The famine with all its tangled history is an almost impossible subject for theatre, but Murphy makes the most of that 'almost'. ‘Famine’ is still the most challenging, difficult, and understandably the least produced, but Druid has found its core to create something of tragic beauty and integrity in this human descent into misery. History is necessarily compressed, simplified and it is presented in a series of short vignettes, punctuated by delicately brutal tableaux.
There is not one theme that obviously links these three plays other than their utter Irishness, the merciless portrait of the Irish male and his derogatory treatment of the Irish woman. There is also a shared theme of the decay wreaked by poverty, the emotional disintegration it produces, the callous class divides. And at the heart of it is the inevitability of man’s self-destruction.
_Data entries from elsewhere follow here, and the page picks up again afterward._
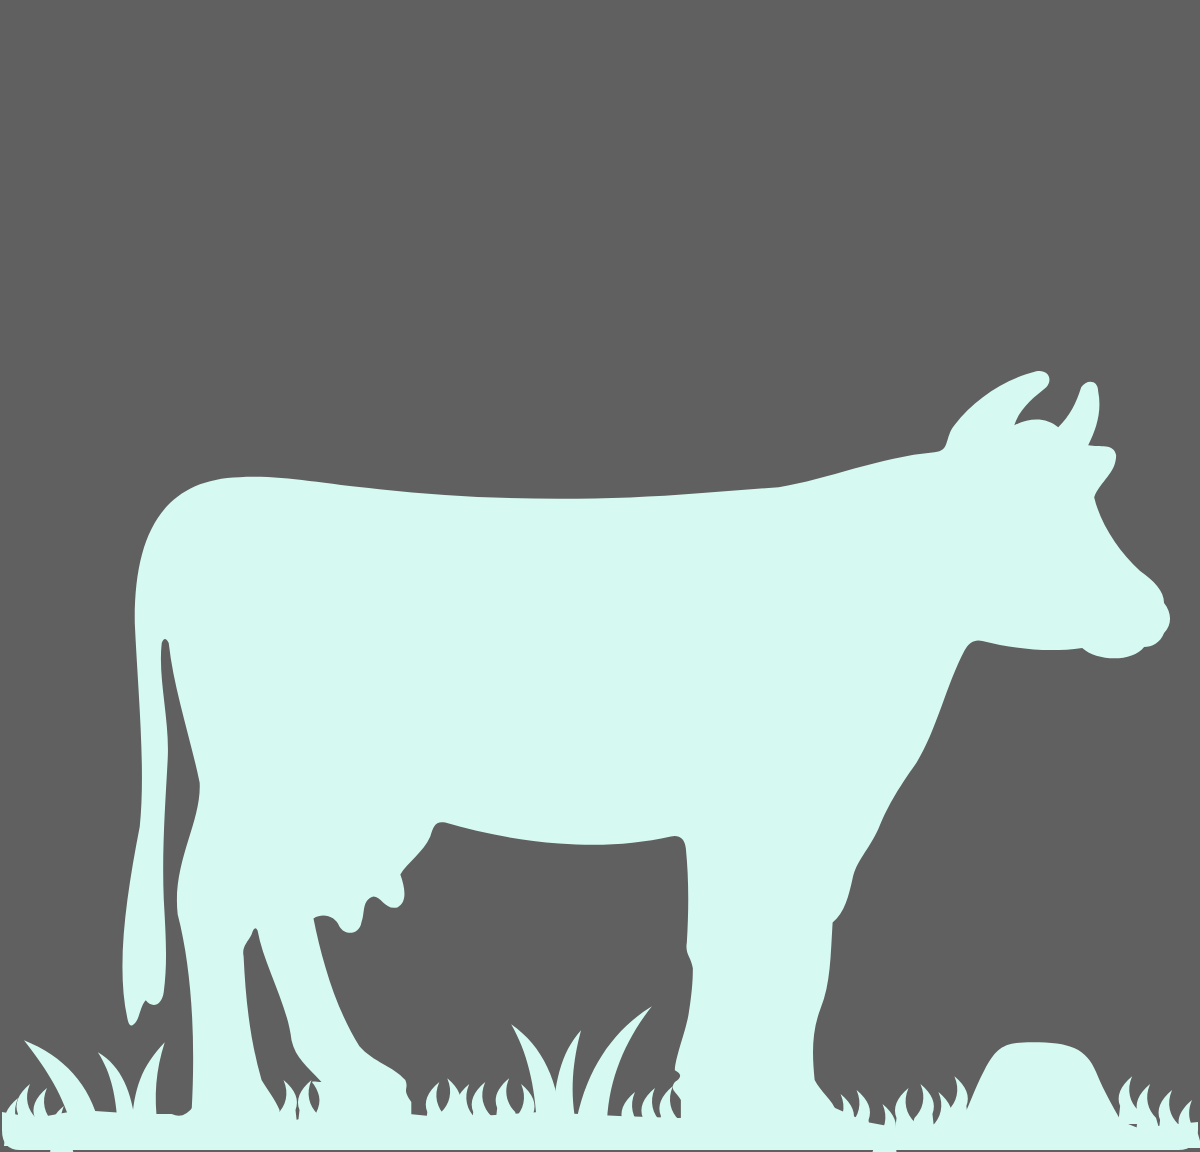
<!DOCTYPE html>
<html lang="en">
<head>
<meta charset="utf-8">
<title>Cow in the meadow</title>
<style>
:root { --backdrop: #606060; --mint: #d6f9f1; }
html, body { margin: 0; width: 1200px; height: 1152px; overflow: hidden; background: var(--backdrop); }
.meadow { display: block; width: 1200px; height: 1152px; fill: var(--mint); }
</style>
</head>
<body>
<svg class="meadow" viewBox="0 0 601 577" preserveAspectRatio="none" role="img" aria-label="Silhouette of a dairy cow standing in grass">
  <defs>
    <path id="blade" d="M0 0C-6 5 -8 10 -6 15L-7 24H5L3 17C-1 13 -3 7 0 0Z"/>
    <path id="blade-left" d="M0 0C6 5 8 10 6 15L7 24H-5L-3 17C1 13 3 7 0 0Z"/>
  </defs>

  <path id="cow" d="M120 239C142 238 158 242 190 245C245 251 300 251 350 247L390 244C415 240 440 229 468 226.500C476 226 473 219 478 213C488 200 503 190 519 186C525 185 527.500 190 524 194C518 199 511 204 508 213C516 209 524 209 530 214C536 208 539 202 541.500 194C544 190 550 190 550 196C552 206 549 215 545 223C551 224 558 222 559 228C559 237 551 241 548 249C551 262 560 276 571 286C578 291 583 296 583 302C587 307 587 313 583 317C581 322 577 324 573 324C567 332 549 331 542 324.500C525 327 508 325 492 321C488 320 485 322 483 326C474 343 469 366 459 382C449 396 444 405 440 415C435 426 429 431 427 440C425 449 423 457 417 462C416 478 416 493 411 505C406 518 407 530 408 541C411 547 417 551 419 557V568H382V560L381 549C377 543 369 535 368 528C369 510 375 488 377 467Q379 463 381 467C383 485 385 505 384 522C384 532 382 540 385 547L383 560V568H341V551C339 547 335 546 338 542C341 540 342 538 338 536C338 530 344 515 345 507C347 495 347 488 347 485C346 479 343 478 344 472C345 455 345 440 343.500 425C343 420 340 418 336 419C318 423 300 424 280 422.500C260 421 240 417 223 412C218 411 217 414 215.500 419C212 427 204 432 200.500 438C203 445 204 452 199 454.500C193 456 191 449 187 449C181 451 183 457 181 462C180 468 173 469 170 464C168 459 162 457 157 460C161 480 168 505 180 524C187 532 197 534 203 541C205 546 201 545 206 552V568H157V560C161 553 161 549 157 543C155 541 158 542 161 542C154 534 148 530 146 521C144 503 132 483 129 466Q127.500 463 126 468C124 472 121 474 122 479C123 500 125 520 131 541C134 546 138 551 140 556V568H92L96 556C98 520 96 485 89 458C86 432 101 412 100 392C95 368 87 345 84.500 322Q82.500 318 81 322C79 340 85 360 84 380C83 400 81 425 82 450C83 468 84 482 82 497C81 504 76 505 73 501C70 504 70 511 67 513Q65 515 64 511C58 485 63 450 70 414C73 385 69 345 67.500 312C67 267 82 240 120 239Z"/>

  <path id="rock" d="M478 568C485 556 488 545 493 536C499 525 502 522 517 522C536 522 544 525 549 537C553 547 558 555 565 568Z"/>

  <path id="ground" d="M1 557L18 560L40 556L70 558L86 558Q92 561 97 554L110 558H140L148 561L157 559L205 558L225 560L270 557L310 559L340 560L382 558L416 554L434 562L450 565L470 563L490 556L560 561L570 565L600 562V566Q600 576 590 576H10Q1 576 1 566Z"/>

  <g id="tall-grass">
    <path d="M12 521C22 534 30 545 36 564H50C45 543 32 529 12 521Z"/>
    <path d="M49 527C56 538 58 549 59 564H68C66 547 61 534 49 527Z"/>
    <path d="M82.500 522C71 534 67 545 66 564H79C77 549 78 536 82.500 522Z"/>
    <path d="M256 513C264 527 268 543 269 565H281C280 542 272 524 256 513Z"/>
    <path d="M291 516C281 527 277 543 277 565H289C285 547 287 531 291 516Z"/>
    <path d="M326.500 504C307 516 293 536 288 565H304C304 542 313 521 326.500 504Z"/>
  </g>

  <g id="short-grass">
    <use href="#blade" x="9" y="550"/>
    <use href="#blade" x="15" y="543"/>
    <use href="#blade" x="23.500" y="545"/>
    <use href="#blade" x="32" y="554"/>
    <use href="#blade-left" x="142" y="541"/>
    <use href="#blade" x="156" y="541"/>
    <use href="#blade" x="220" y="542"/>
    <use href="#blade-left" x="224" y="540"/>
    <use href="#blade" x="235" y="543"/>
    <use href="#blade" x="243" y="542"/>
    <use href="#blade" x="255" y="540"/>
    <use href="#blade-left" x="261" y="543"/>
    <use href="#blade" x="318" y="547"/>
    <use href="#blade" x="328" y="545"/>
    <use href="#blade" x="337" y="544"/>
    <use href="#blade-left" x="421" y="548"/>
    <use href="#blade-left" x="429" y="546"/>
    <use href="#blade-left" x="442" y="553"/>
    <use href="#blade" x="455" y="545"/>
    <use href="#blade-left" x="461" y="543"/>
    <use href="#blade-left" x="470" y="547"/>
    <use href="#blade-left" x="478" y="539"/>
    <use href="#blade" x="567" y="539"/>
    <use href="#blade" x="576" y="543"/>
    <use href="#blade" x="587" y="546"/>
    <use href="#blade" x="597" y="551"/>
  </g>
</svg>
</body>
</html>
Designer Francis O’Connor has also created a visual motif with the colour blue. There are a blue coat and a door shared by the first two plays and then a ragged cardigan hanging on the back of a door in the ravaged Famine. And O’Connor’s backdrop frames them all, corrugated iron panels slanted to become the soil meeting the sky, a most Irish sky of sideways rain and a patchwork landscape of boggy fields.
Out of a troupe of 17, five of the actors are in all three plays, an impossibly demanding feat that they carry off so extraordinarily it as if they are freshly stepping out for the first time with each play, each role so clearly defined from its predecessor. And, though this is very much an ensemble creation, there are performances of particularly devastating brilliance from Aaron Monaghan and Marty Rea.
Under Hynes’ masterful direction, this is a remarkable theatrical achievement, in scope, vision and execution. Nine and a half hours after the curtain first rises, we are finally allowed to applaud this extraordinary cast, to give them the prolonged standing ovation they have so earned. It is a privilege to watch theatre of such indelible quality.